◆ **WHAT YOU NEED TO DO**: Exact copies of all the entries are required, and no pictures should appear in them.

━━━ PROVIDED RECORDS ━━━

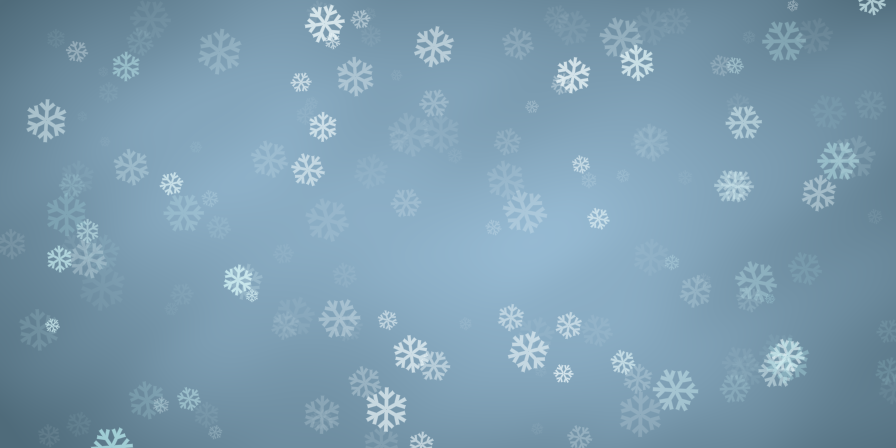
A WebGL 2 fragment shader for this background:

```glsl
#version 300 es
precision highp float;

uniform vec2 u_resolution;
out vec4 fragColor;

const vec3 SHADOW = vec3(0.31, 0.42, 0.48);
const vec3 LIGHT = vec3(0.58, 0.72, 0.815);
const vec3 WHITE_ICE = vec3(0.92, 0.96, 0.97);
const vec3 CYAN_ICE = vec3(0.70, 0.93, 0.94);

const float CENTRE_LIGHT = 0.93;
const float VIGNETTE = 0.45;
const float CLOUD_STRENGTH = 0.42;
const vec2 CLOUD_SCALE = vec2(1.8, 3.6);
const float CLOUD_TILT = 0.5;

const int FLAKE_COUNT = 150;
const float MIN_RADIUS = 0.011;
const float MAX_RADIUS = 0.053;
const float MIN_OPACITY = 0.07;
const float MAX_OPACITY = 0.85;
const float BAR_WIDTH = 0.085;  // half width, relative to the flake radius
const float SECTOR = 1.0471976; // sixth of a turn

float hash(vec2 p) {
    return fract(sin(dot(p, vec2(127.1, 311.7))) * 43758.5453);
}

mat2 rotation(float angle) {
    float c = cos(angle), s = sin(angle);
    return mat2(c, s, -s, c);
}

float valueNoise(vec2 p) {
    vec2 cell = floor(p), f = fract(p);
    f = f * f * f * (f * (f * 6.0 - 15.0) + 10.0);
    float low = mix(hash(cell), hash(cell + vec2(1.0, 0.0)), f.x);
    float high = mix(hash(cell + vec2(0.0, 1.0)), hash(cell + vec2(1.0)), f.x);
    return mix(low, high, f.y);
}

// Distance to a square-ended bar from a to b
float barDistance(vec2 p, vec2 a, vec2 b) {
    vec2 along = normalize(b - a);
    vec2 q = p - 0.5 * (a + b);
    float lengthwise = abs(dot(q, along)) - 0.5 * distance(a, b);
    float crosswise = abs(dot(q, vec2(-along.y, along.x))) - BAR_WIDTH;
    return max(lengthwise, crosswise);
}

// Six folded arms, each with a pair of branches
float snowflakeDistance(vec2 p) {
    float angle = atan(p.y, p.x);
    angle = abs(mod(angle + 0.5 * SECTOR, SECTOR) - 0.5 * SECTOR);
    vec2 q = length(p) * vec2(cos(angle), sin(angle));
    float arm = barDistance(q, vec2(0.0), vec2(1.0, 0.0));
    float branch = barDistance(q, vec2(0.50, 0.0), vec2(0.80, 0.32));
    return min(arm, branch);
}

vec3 background(vec2 p, vec2 centred) {
    vec2 drift = rotation(-CLOUD_TILT) * p * CLOUD_SCALE;
    float clouds = 0.7 * valueNoise(drift + 3.7) + 0.3 * valueNoise(drift * 2.0 + 11.3);
    float light = CENTRE_LIGHT - VIGNETTE * dot(centred, centred);
    light += CLOUD_STRENGTH * (clouds - 0.5);
    return mix(SHADOW, LIGHT, clamp(light, 0.0, 1.12));
}

void main() {
    vec2 p = gl_FragCoord.xy / u_resolution.y;
    float aspect = u_resolution.x / u_resolution.y;
    vec2 centred = 2.0 * gl_FragCoord.xy / u_resolution - 1.0;
    float edge = 0.8 / u_resolution.y;

    vec3 color = background(p, centred);

    // Scattered flakes, mostly faint with a few bright ones
    for (int i = 0; i < FLAKE_COUNT; i++) {
        float id = float(i) + 1.0;
        vec2 centre = vec2(hash(vec2(id, 1.0)) * aspect, hash(vec2(id, 2.0)));
        float radius = mix(MIN_RADIUS, MAX_RADIUS, hash(vec2(id, 3.0)));
        vec2 offset = p - centre;
        if (length(offset) > radius * 1.1 + edge) continue;

        float turn = hash(vec2(id, 4.0)) * SECTOR;
        float d = snowflakeDistance(rotation(turn) * offset / radius) * radius;
        float coverage = 1.0 - smoothstep(-edge, edge, d);

        float strength = hash(vec2(id, 5.0));
        float opacity = mix(MIN_OPACITY, MAX_OPACITY, strength * strength * strength);
        float tint = hash(vec2(id, 6.0)) * smoothstep(0.2, 0.8, abs(centred.x));
        color = mix(color, mix(WHITE_ICE, CYAN_ICE, tint), coverage * opacity);
    }

    fragColor = vec4(color, 1.0);
}
```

━━━

◆ **PROBLEM SOLUTION**:
A WebGL 2 fragment shader for this background:

```glsl
#version 300 es
precision highp float;

uniform vec2 u_resolution;
out vec4 fragColor;

const vec3 SHADOW = vec3(0.31, 0.42, 0.48);
const vec3 LIGHT = vec3(0.58, 0.72, 0.815);
const vec3 WHITE_ICE = vec3(0.92, 0.96, 0.97);
const vec3 CYAN_ICE = vec3(0.70, 0.93, 0.94);

const float CENTRE_LIGHT = 0.93;
const float VIGNETTE = 0.45;
const float CLOUD_STRENGTH = 0.42;
const vec2 CLOUD_SCALE = vec2(1.8, 3.6);
const float CLOUD_TILT = 0.5;

const int FLAKE_COUNT = 150;
const float MIN_RADIUS = 0.011;
const float MAX_RADIUS = 0.053;
const float MIN_OPACITY = 0.07;
const float MAX_OPACITY = 0.85;
const float BAR_WIDTH = 0.085;  // half width, relative to the flake radius
const float SECTOR = 1.0471976; // sixth of a turn

float hash(vec2 p) {
    return fract(sin(dot(p, vec2(127.1, 311.7))) * 43758.5453);
}

mat2 rotation(float angle) {
    float c = cos(angle), s = sin(angle);
    return mat2(c, s, -s, c);
}

float valueNoise(vec2 p) {
    vec2 cell = floor(p), f = fract(p);
    f = f * f * f * (f * (f * 6.0 - 15.0) + 10.0);
    float low = mix(hash(cell), hash(cell + vec2(1.0, 0.0)), f.x);
    float high = mix(hash(cell + vec2(0.0, 1.0)), hash(cell + vec2(1.0)), f.x);
    return mix(low, high, f.y);
}

// Distance to a square-ended bar from a to b
float barDistance(vec2 p, vec2 a, vec2 b) {
    vec2 along = normalize(b - a);
    vec2 q = p - 0.5 * (a + b);
    float lengthwise = abs(dot(q, along)) - 0.5 * distance(a, b);
    float crosswise = abs(dot(q, vec2(-along.y, along.x))) - BAR_WIDTH;
    return max(lengthwise, crosswise);
}

// Six folded arms, each with a pair of branches
float snowflakeDistance(vec2 p) {
    float angle = atan(p.y, p.x);
    angle = abs(mod(angle + 0.5 * SECTOR, SECTOR) - 0.5 * SECTOR);
    vec2 q = length(p) * vec2(cos(angle), sin(angle));
    float arm = barDistance(q, vec2(0.0), vec2(1.0, 0.0));
    float branch = barDistance(q, vec2(0.50, 0.0), vec2(0.80, 0.32));
    return min(arm, branch);
}

vec3 background(vec2 p, vec2 centred) {
    vec2 drift = rotation(-CLOUD_TILT) * p * CLOUD_SCALE;
    float clouds = 0.7 * valueNoise(drift + 3.7) + 0.3 * valueNoise(drift * 2.0 + 11.3);
    float light = CENTRE_LIGHT - VIGNETTE * dot(centred, centred);
    light += CLOUD_STRENGTH * (clouds - 0.5);
    return mix(SHADOW, LIGHT, clamp(light, 0.0, 1.12));
}

void main() {
    vec2 p = gl_FragCoord.xy / u_resolution.y;
    float aspect = u_resolution.x / u_resolution.y;
    vec2 centred = 2.0 * gl_FragCoord.xy / u_resolution - 1.0;
    float edge = 0.8 / u_resolution.y;

    vec3 color = background(p, centred);

    // Scattered flakes, mostly faint with a few bright ones
    for (int i = 0; i < FLAKE_COUNT; i++) {
        float id = float(i) + 1.0;
        vec2 centre = vec2(hash(vec2(id, 1.0)) * aspect, hash(vec2(id, 2.0)));
        float radius = mix(MIN_RADIUS, MAX_RADIUS, hash(vec2(id, 3.0)));
        vec2 offset = p - centre;
        if (length(offset) > radius * 1.1 + edge) continue;

        float turn = hash(vec2(id, 4.0)) * SECTOR;
        float d = snowflakeDistance(rotation(turn) * offset / radius) * radius;
        float coverage = 1.0 - smoothstep(-edge, edge, d);

        float strength = hash(vec2(id, 5.0));
        float opacity = mix(MIN_OPACITY, MAX_OPACITY, strength * strength * strength);
        float tint = hash(vec2(id, 6.0)) * smoothstep(0.2, 0.8, abs(centred.x));
        color = mix(color, mix(WHITE_ICE, CYAN_ICE, tint), coverage * opacity);
    }

    fragColor = vec4(color, 1.0);
}
```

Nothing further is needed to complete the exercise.